◆ **Data to process**:
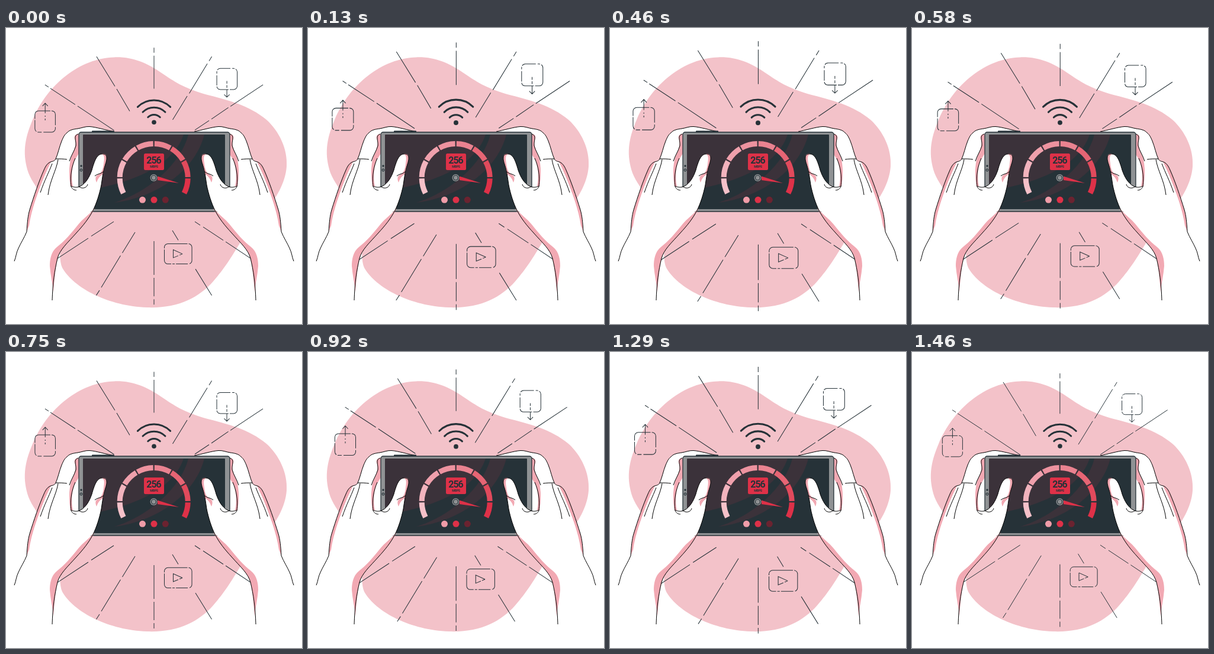
These frames come from a looping animation (500x500 px, 1500 ms). An HTML page with a canvas:

```html
<!DOCTYPE html>
<html lang="en">
<head>
<meta charset="utf-8">
<title>Speed test</title>
<style>
html, body { margin: 0; width: 100%; height: 100%; overflow: hidden; background: #fff; }
canvas { display: block; width: 500px; height: 500px; }
</style>
</head>
<body>
<canvas id="stage" width="500" height="500"></canvas>
<script>
const ctx = document.getElementById('stage').getContext('2d');
const LOOP = 1500;
const INK = '#263238', RED = '#de3148', SHADE = '#f2a9b3', BLOB = '#f3c2c9';

const shape = d => new Path2D(d);

const blob = shape('M183 49.4C215 48.5 238 59.5 262 75.5C285 91 300 101 335 111.5C375 122 410 130 440 155C462 175 476 205 474 234C472 262 455 290 440 306C425 322 410 340 396 362C380 388 370 405 350 428C325 456 290 474 238 472C175 470 115 440 95 405C85 380 100 340 90 320C80 300 50 275 38 245C28 215 30 190 45 155C70 95 125 51 183 49.4Z');

const rays = shape(
  'M250 33.5V42M250 47V102.5M250 360V417M250 422V453M250 458V467' +
  'M153 48.5L184 98.5M187 103L209 140.5M347.5 48.5L343 56M340 60.5L309.5 110.5M306 115L281.5 155' +
  'M66 96L72 100M75 102L117 129.5M121 132L182.5 173' +
  'M434 96L379 132.5M375.5 134.5L347 154M343 156.5L319 172.5' +
  'M182 327L144 351.5M139 355L66 403M319 327L328 333M333 336L367 358.5M371 361L434 403' +
  'M218 345L196.5 380M193.5 384.5L161 438M158 443L152.5 451.5' +
  'M281 342L291 358.5M320 407L347.5 451.5');

const arrows = shape(
  'M66.3 127.5V144M66.3 148V150M66.3 153V156M61.8 132L66.3 127L70.8 132' +
  'M373 89.5V94M373 96.5V101M373 104V117M368.5 112.5L373 117L377.5 112.5' +
  'M298 381.5L282.5 374.5V388L291 384.5M293 383.5L298 381.5');

// Left hand; the right one is its mirror image.
const outerLine = 'M14 394C17 387 17 380 21 372C25 363 31 354 35 344C36 328 37 317 40 307C47 284 56 258 64 240C67 233 70 228 76 226C79 225 82 225 84 221C88 212 90 201 94 191C97 184 99 180 103 177C107 172 114 171 121 170C128 169 134 166 141 166.5C151 167 171 173 182 175';
const palmLine = 'C140 322 130 334 119 346C104 363 91 374 87 389C82 410 79 430 78 460';
const hand = {
  back: shape(outerLine + 'L124 180V270L150 305' + palmLine + 'H14Z'),
  outline: shape(outerLine),
  outerShade: shape('M35 344C36 328 37 317 40 307C47 284 56 258 64 240C67 233 70 228 76 226C66 246 59 264 52 284C45 304 41 320 39 334Z'),
  fingerShade: shape('M123 179C116 179 114 183 117 190C119 198 115 208 110 218C106 234 106 252 109 268L113 268C110 252 111 238 115 225L123 212Z'),
  palmShade: shape('M150 304C140 316 130 322 122 332C111 346 98 361 86 370C76 378 74 391 74 402C75 417 79 432 80 446C82 420 84 402 87 389C91 374 104 363 119 346C130 334 141 322 150 304Z'),
  creases: shape('M78 229C72 245 65 257 58 278M88 222C85 241 74 257 71 282M84 221C91 221 97 221 103 222M122 179C113 182 119 190 118 199C115 209 110 215 107 225M117 220C111 234 108 249 110 267'),
  thumb: shape('M147 308C153 296 158 280 161 265C163 252 164 241 168 230C173 215 168 212 161 213C153 214 149 226 145 240C141 252 135 262 126 267C119 271 113 268 109 267L100 295L110 332Z'),
  thumbShade: shape('M162 213C170 211 172 217 168 230C166 237 165 242 164 247C160 249 156 252 153 261C150 254 151 249 157 247C163 243 164 236 165 229C166 221 167 215 162 213Z'),
  thumbLine: shape('M78 460C79 430 82 410 87 389C91 374 104 363 119 346C130 334 140 322 147 308C153 296 158 280 161 265C163 252 164 241 168 230C173 215 168 212 161 213C153 214 149 226 145 240C141 252 135 262 126 267C119 271 113 268 109 267M150 250C154 246 160 247 164 243M123 268C130 273 137 269 138 264M110 268C112 272 115 274 119 274')
};

function fill(path, color) {
  ctx.fillStyle = color;
  ctx.fill(path);
}

function stroke(path, color = '#000', width = 1) {
  ctx.strokeStyle = color;
  ctx.lineWidth = width;
  ctx.stroke(path);
}

function box(x, y, w, h, r) {
  const p = new Path2D();
  p.roundRect(x, y, w, h, r);
  return p;
}

function disc(x, y, r) {
  const p = new Path2D();
  p.arc(x, y, r, 0, Math.PI * 2);
  return p;
}

function label(text, x, y, size, tracking) {
  ctx.fillStyle = INK;
  ctx.textAlign = 'center';
  ctx.font = `700 ${size}px Roboto, sans-serif`;
  ctx.letterSpacing = tracking + 'px';
  ctx.fillText(text, x, y);
}

function scaledAbout(x, y, k, draw) {
  ctx.save();
  ctx.translate(x, y);
  ctx.scale(k, k);
  ctx.translate(-x, -y);
  draw();
  ctx.restore();
}

function mirrored(draw) {
  draw();
  ctx.save();
  ctx.translate(500, 0);
  ctx.scale(-1, 1);
  draw();
  ctx.restore();
}

// Two uneven beats per loop: [time, amount]
const beats = [[-40, 0], [270, 1], [822, 0], [1135, 1], [1460, 0], [1770, 1]];

function pulse(t) {
  const i = beats.findIndex(b => b[0] > t);
  const [t0, a] = beats[i - 1], [t1, b] = beats[i];
  return (1 + 0.1 * (a + (b - a) * (t - t0) / (t1 - t0))) / 1.0125;
}

function drawBurst() {
  stroke(rays, INK);
  stroke(arrows, INK);
  const frames = [
    [49, 140, 34.5, 36, [20, 2, 28, 3, 26, 3, 7, 2]],
    [356, 68.5, 34.5, 35.5, [17, 3, 4, 2, 45, 2, 22, 2]],
    [267.5, 364.3, 46.5, 34.2, [33, 2, 38, 3, 20, 2, 4, 2]]
  ];
  for (const [x, y, w, h, dash] of frames) {
    ctx.setLineDash(dash);
    stroke(box(x, y, w, h, 6), INK);
  }
  ctx.setLineDash([]);
}

function drawWifi() {
  ctx.lineCap = 'round';
  for (const r of [14.5, 26.8, 39]) {
    const p = new Path2D();
    p.arc(250, 161, r, -Math.PI * 0.75, -Math.PI * 0.25);
    stroke(p, INK, 3);
  }
  ctx.lineCap = 'butt';
  fill(disc(250, 159.3, 3.8), INK);
}

function drawGauge() {
  const colors = ['#f5c1c9', '#f2b3bd', '#efa0ac', '#ed929f', '#ea8290', '#e66574', '#e14a5c', RED];
  colors.forEach((color, i) => {
    const from = Math.max(152, 150 + i * 30) + 1.1;
    const to = Math.min(388, 180 + i * 30) - 1.1;
    const p = new Path2D();
    p.arc(249.7, 253, 57.5, from * Math.PI / 180, to * Math.PI / 180);
    stroke(p, color, 9);
  });
  fill(shape('M256 250.5L292 262L256 257Z'), RED);
  fill(disc(249.5, 253, 6), '#8f9294');
  stroke(disc(249.5, 253, 4), INK, 1.2);

  fill(box(233, 212, 34, 28, 2.5), RED);
  label('256', 249.5, 228.7, 16, -1);
  label('MBPS', 250, 236, 5.3, -0.3);

  fill(disc(230.5, 290.3, 5.5), '#f09ca8');
  fill(disc(250, 290.3, 5.5), RED);
  fill(disc(269.3, 290.3, 5.5), '#6b2330');
}

function drawPhone() {
  fill(box(145, 173.5, 38, 4, 1), INK);
  const body = box(123, 176, 255, 134, 4);
  fill(body, '#8f9294');
  stroke(body, INK, 1.3);
  fill(box(130, 180, 240, 126, 1), INK);
  const tint = 'rgba(222,49,72,.11)';
  fill(shape('M130 180H300C285 225 230 260 130 275Z'), tint);
  fill(shape('M308 180H335C322 234 263 285 183 295C242 277 296 228 308 180Z'), tint);
  fill(disc(127, 233, 1.7), INK);
  stroke(disc(127, 240, 1.8), INK, 1.2);
  drawGauge();
}

function drawHandBack() {
  fill(hand.back, '#fff');
  fill(hand.outerShade, SHADE);
  fill(hand.fingerShade, SHADE);
  stroke(hand.outline);
  stroke(hand.creases);
}

function drawThumb() {
  fill(hand.thumb, '#fff');
  fill(hand.thumbShade, SHADE);
  fill(hand.palmShade, SHADE);
  stroke(hand.thumbLine);
}

function render(now) {
  const k = pulse(now % LOOP);
  ctx.fillStyle = '#fff';
  ctx.fillRect(0, 0, 500, 500);
  fill(blob, BLOB);
  scaledAbout(241.5, 250, k, drawBurst);
  scaledAbout(250, 142, k, drawWifi);
  mirrored(drawHandBack);
  drawPhone();
  mirrored(drawThumb);
}

const start = performance.now();
function tick() {
  render(performance.now() - start);
  requestAnimationFrame(tick);
}
tick();
</script>
</body>
</html>
```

◆ **What the task asks**: Where does the string "beats" appear in the records above? Return every line that holds it.

◆ **Task solution**:
// Two uneven beats per loop: [time, amount]
const beats = [[-40, 0], [270, 1], [822, 0], [1135, 1], [1460, 0], [1770, 1]];
  const i = beats.findIndex(b => b[0] > t);
  const [t0, a] = beats[i - 1], [t1, b] = beats[i];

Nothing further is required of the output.